International experts in the sector, at the instance of the ministry, converged in Abuja to exchange lessons on restoring mangroves in Ogoniland and to also deliberate on ways to improve the livelihoods of communities in the region.
A statement by the Director of Press, Ministry of Environment, Saghir el Mohammed said the experts shared global experiences and how it can be applied in Ogoniland.
The statement said the Minister of Environment, Mohammad Abubakar who declared the session open charged the experts to also develop more strategies to conserve the mangrove.
‘Mangroves are not just ecologically significant but are critical to the livelihood and food security of communities in Ogoniland’ he said.

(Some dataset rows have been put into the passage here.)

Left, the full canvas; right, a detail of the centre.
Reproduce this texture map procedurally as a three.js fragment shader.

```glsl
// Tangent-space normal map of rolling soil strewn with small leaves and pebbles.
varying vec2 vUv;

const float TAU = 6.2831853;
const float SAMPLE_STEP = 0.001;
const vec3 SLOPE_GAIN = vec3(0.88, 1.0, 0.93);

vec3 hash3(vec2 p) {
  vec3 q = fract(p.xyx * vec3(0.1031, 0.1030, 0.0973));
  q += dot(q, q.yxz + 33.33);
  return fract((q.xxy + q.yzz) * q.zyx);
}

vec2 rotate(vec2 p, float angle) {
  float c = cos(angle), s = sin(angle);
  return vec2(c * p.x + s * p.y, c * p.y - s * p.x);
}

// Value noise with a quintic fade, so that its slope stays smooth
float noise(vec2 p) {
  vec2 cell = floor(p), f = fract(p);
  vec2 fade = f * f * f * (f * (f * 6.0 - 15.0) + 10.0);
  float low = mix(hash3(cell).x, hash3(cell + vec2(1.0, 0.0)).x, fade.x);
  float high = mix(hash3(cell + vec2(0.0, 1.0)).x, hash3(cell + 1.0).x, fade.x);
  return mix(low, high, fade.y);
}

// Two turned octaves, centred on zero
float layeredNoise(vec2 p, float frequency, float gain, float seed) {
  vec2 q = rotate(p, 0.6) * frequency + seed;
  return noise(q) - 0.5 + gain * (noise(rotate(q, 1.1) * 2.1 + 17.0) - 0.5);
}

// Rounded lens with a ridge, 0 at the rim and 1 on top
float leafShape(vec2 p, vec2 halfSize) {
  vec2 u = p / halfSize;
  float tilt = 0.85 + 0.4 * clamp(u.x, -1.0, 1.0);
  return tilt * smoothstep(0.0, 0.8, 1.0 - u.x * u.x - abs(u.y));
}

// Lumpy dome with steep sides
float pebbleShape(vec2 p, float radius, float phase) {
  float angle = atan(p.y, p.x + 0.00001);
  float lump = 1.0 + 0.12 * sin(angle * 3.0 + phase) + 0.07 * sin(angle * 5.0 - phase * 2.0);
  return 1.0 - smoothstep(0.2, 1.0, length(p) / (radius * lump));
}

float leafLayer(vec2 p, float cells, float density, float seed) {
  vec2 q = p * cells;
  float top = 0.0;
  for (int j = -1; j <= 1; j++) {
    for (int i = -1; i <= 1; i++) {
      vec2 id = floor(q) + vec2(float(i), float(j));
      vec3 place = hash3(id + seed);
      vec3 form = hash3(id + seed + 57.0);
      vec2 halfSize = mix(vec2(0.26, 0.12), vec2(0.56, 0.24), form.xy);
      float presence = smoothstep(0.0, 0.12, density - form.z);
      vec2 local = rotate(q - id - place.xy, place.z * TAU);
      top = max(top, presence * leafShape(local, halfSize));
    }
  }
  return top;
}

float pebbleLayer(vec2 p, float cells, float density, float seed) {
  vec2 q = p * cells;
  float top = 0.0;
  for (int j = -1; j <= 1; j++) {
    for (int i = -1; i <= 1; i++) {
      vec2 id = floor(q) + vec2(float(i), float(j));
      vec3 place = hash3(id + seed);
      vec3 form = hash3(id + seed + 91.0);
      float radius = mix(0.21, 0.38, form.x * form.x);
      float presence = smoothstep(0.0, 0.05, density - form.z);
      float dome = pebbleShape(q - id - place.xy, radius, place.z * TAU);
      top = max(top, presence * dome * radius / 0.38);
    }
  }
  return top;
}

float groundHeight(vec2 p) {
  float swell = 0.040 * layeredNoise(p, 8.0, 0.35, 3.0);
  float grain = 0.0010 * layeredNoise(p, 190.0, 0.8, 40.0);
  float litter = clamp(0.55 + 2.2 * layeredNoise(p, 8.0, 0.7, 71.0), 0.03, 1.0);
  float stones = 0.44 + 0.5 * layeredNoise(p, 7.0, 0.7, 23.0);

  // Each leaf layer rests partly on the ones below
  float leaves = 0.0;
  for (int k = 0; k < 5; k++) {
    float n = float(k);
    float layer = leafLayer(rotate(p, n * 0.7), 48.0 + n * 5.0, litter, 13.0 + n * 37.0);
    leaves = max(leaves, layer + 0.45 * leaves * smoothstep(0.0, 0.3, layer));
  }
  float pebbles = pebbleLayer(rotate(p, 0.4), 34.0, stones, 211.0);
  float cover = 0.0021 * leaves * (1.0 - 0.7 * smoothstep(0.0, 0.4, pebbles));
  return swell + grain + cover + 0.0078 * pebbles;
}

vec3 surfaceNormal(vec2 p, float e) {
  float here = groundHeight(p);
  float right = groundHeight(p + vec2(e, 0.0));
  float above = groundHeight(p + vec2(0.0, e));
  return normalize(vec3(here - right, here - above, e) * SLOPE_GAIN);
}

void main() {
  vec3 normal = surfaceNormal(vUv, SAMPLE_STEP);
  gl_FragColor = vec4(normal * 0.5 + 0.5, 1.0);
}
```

‘Today’s meeting is a turning point for the mangrove ecosystem in Ogoniland. Using the knowledge and experience of the experts, we will be able to restore the mangroves and improve the lives of the Ogoni communities who are affected every day by the devastating pollution’.
‘Hopefully, the meeting will bring new momentum to the restoration efforts for mangrove ecosystems, paving the way for healthy ecosystems and successful environmental remediation of areas affected by the pollution,’.
Initiated by the Ministry of Environment, the meeting championed the creation of conditions and methods for successful replantation and recovery of mangrove habitats.
‘In addition, examples of successful mangrove restoration already taking place in Nigeria was provided, he said”.
The meeting supported by the United Nations Environment Programme (UNEP), had in attendance experts from more than 20 different institutions.’
Recall that in 2011, the United Nations Environment Programme found extensive damage to the mangroves in Ogoniland when it undertook its environmental assessment ahead of Ogoni remediation.
The report had found that the impact of oil on mangrove vegetation in Ogoniland devastated the vegetation and mangrove ecosystem in the area.
The impacts of the pollution ranged from extreme stress to destruction. In the most impacted areas, only the roots of the mangroves remained, with no stems or leaves.
In many of these areas, the roots were completely coated in oil, sometimes with a 1 cm or more thick layer of bituminous substance.
Experts revealed that such pollution had accumulated over a very long period.
AFRICA DAILY NEWS. NEW YORK